• _TASK REQUIREMENTS_:
Check each line of the entries below for the word "repeats" and state only how many lines have it.
□ □ □
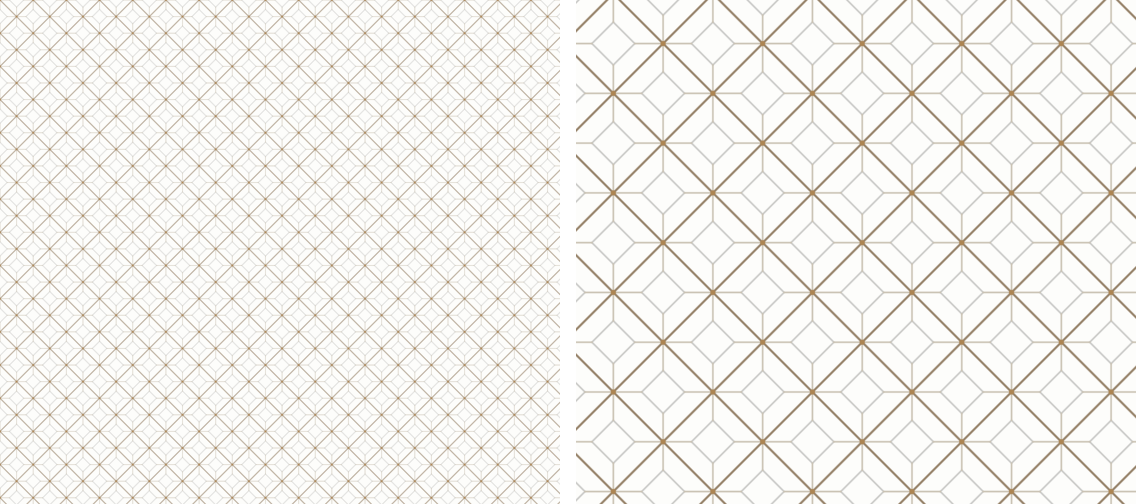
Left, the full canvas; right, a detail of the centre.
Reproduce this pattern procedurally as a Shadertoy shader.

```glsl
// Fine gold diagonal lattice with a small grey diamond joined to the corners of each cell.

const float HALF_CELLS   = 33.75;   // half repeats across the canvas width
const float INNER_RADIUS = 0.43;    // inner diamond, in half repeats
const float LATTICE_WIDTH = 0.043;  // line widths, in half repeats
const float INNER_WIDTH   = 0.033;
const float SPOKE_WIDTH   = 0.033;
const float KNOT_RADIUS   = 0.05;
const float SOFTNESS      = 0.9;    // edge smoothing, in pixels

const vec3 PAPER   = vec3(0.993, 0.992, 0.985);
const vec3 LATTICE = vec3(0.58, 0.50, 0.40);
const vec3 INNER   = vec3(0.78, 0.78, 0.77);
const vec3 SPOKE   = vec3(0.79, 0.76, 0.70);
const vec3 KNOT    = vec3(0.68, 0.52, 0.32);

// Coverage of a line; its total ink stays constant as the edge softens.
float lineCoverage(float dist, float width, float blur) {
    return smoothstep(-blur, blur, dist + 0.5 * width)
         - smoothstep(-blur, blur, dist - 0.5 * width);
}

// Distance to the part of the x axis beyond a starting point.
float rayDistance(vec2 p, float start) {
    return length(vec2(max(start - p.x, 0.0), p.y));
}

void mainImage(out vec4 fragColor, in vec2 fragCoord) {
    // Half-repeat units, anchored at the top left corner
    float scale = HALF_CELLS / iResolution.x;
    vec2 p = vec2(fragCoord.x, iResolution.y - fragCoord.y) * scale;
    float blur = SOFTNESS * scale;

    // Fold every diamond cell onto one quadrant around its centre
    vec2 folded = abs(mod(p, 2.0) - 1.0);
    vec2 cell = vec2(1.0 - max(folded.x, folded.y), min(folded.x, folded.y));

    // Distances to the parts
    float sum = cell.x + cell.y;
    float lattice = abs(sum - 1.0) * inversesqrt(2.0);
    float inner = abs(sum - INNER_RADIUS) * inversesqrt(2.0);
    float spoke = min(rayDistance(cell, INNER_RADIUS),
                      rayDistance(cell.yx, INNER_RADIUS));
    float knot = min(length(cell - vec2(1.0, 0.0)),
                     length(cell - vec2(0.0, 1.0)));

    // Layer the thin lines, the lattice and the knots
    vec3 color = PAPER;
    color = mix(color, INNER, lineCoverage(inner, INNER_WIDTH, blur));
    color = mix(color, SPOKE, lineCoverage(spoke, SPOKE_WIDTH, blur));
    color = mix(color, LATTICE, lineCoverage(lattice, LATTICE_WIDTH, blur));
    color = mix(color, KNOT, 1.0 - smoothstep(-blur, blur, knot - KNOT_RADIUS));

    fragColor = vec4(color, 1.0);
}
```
□ □ □
• _RESPONSE TO THE EXERCISE_:
3